The new Iraq effort is based on the widely acclaimed Nunn-Lugar or Cooperative Threat-Reduction Program, which has given employment over the last decade to hundreds of scientists and others who worked on weapons of mass destruction in the former Soviet Union.
What will be called the Iraqi International Center for Science and Industry is to be opened in Baghdad by next February with $2 million in U.S. seed money.
Former Iraqi weapons scientists will initially be given stipends to take part in training programs and technical seminars that are to lead to civilian projects, including a desalinization pilot program.
State Department spokesman Richard Boucher said the primary aim will be to give those who once worked on Saddam Hussein's weapons-of-mass destruction an opportunity to join in Iraq's reconstruction, rather than sell their services to terrorist groups or rogue states with weapons ambitions.
He said there is no firm evidence that some may have already gone abroad for such purposes, but that the potential for this is real. "We hear the stories and we know the potential.

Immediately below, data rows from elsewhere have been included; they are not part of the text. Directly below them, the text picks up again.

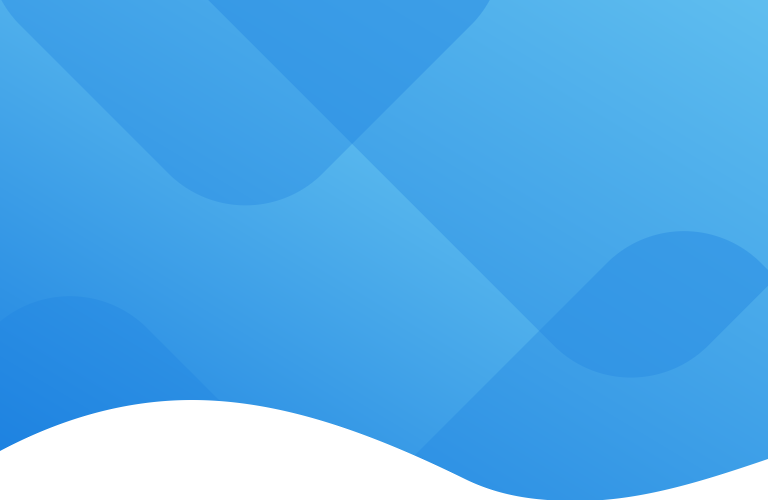
This background is drawn by a Shadertoy shader. Its source:

```glsl
#define CORNER_RADIUS 0.142
#define GRADIENT_DIR vec2(0.6, 1.0)
#define GRADIENT_ORIGIN 0.652
#define BASE_TONE vec2(0.310, 0.330)
#define SINGLE_TONE vec2(0.243, 0.215)
#define DOUBLE_TONE vec2(0.200, 0.100)
#define WAVE_COLOR vec3(1.0)

// Signed distance to a rounded square standing on its corner
float roundedDiamond(vec2 p, vec2 center, float halfDiagonal) {
    p -= center;
    vec2 turned = abs(vec2(p.x + p.y, p.x - p.y)) * 0.70710678;
    vec2 d = turned - halfDiagonal * 0.70710678 + CORNER_RADIUS;
    return length(max(d, 0.0)) + min(max(d.x, d.y), 0.0) - CORNER_RADIUS;
}

float coverage(float dist, float pixel) {
    return clamp(0.5 - dist / pixel, 0.0, 1.0);
}

// Cubic between two knots, each given as (x, height, slope)
float hermite(float x, vec3 a, vec3 b) {
    float span = b.x - a.x;
    float t = (x - a.x) / span;
    float s = 1.0 - t;
    return s * s * ((1.0 + 2.0 * t) * a.y + t * span * a.z)
         + t * t * ((3.0 - 2.0 * t) * b.y - s * span * b.z);
}

float waveHeight(float x) {
    vec3 start  = vec3(0.0, 0.0638, 0.53);
    vec3 crest  = vec3(0.25, 0.1302, 0.0);
    vec3 slope  = vec3(0.6055, 0.0273, -0.49);
    vec3 trough = vec3(0.7526, -0.0013, 0.0);
    vec3 finish = vec3(1.0, 0.0534, 0.34);
    if (x < crest.x) return hermite(x, start, crest);
    if (x < slope.x) return hermite(x, crest, slope);
    if (x < trough.x) return hermite(x, slope, trough);
    return hermite(x, trough, finish);
}

// Blue ramp indexed by its red component
vec3 blueRamp(float tone) {
    return vec3(tone, 0.405 + 0.91 * tone, 0.855 + 0.22 * tone);
}

void mainImage(out vec4 fragColor, in vec2 fragCoord) {
    float pixel = 1.0 / iResolution.x;
    vec2 p = fragCoord * pixel;

    // Number of overlapping tiles
    float layers = coverage(roundedDiamond(p, vec2(0.3197, 0.7188), 0.394), pixel)
                 + coverage(roundedDiamond(p, vec2(0.8216, 0.9076), 0.807), pixel)
                 + coverage(roundedDiamond(p, vec2(0.8906, -0.1901), 0.599), pixel)
                 + coverage(roundedDiamond(p, vec2(0.0911, -0.0664), 0.3906), pixel);

    // Each layer darkens and flattens the diagonal gradient
    float along = dot(p, GRADIENT_DIR) - GRADIENT_ORIGIN;
    vec2 tone = mix(BASE_TONE, SINGLE_TONE, min(layers, 1.0));
    tone = mix(tone, DOUBLE_TONE, clamp(layers - 1.0, 0.0, 1.0));
    vec3 color = blueRamp(tone.x + tone.y * along);

    // White wave along the bottom
    color = mix(color, WAVE_COLOR, coverage(p.y - waveHeight(p.x), pixel));
    fragColor = vec4(color, 1.0);
}
```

And we want do to something fairly early, and fairly quickly as this program is unveiled, to try to give these people an opportunity to contribute the future of Iraq," he said.
The spokesman said "hundreds" of Iraqis might be eligible.
He said the program is not political and is intended for those who had worked on, rather than those who had actually used or ordered the use of, weapons of mass destruction during the former regime.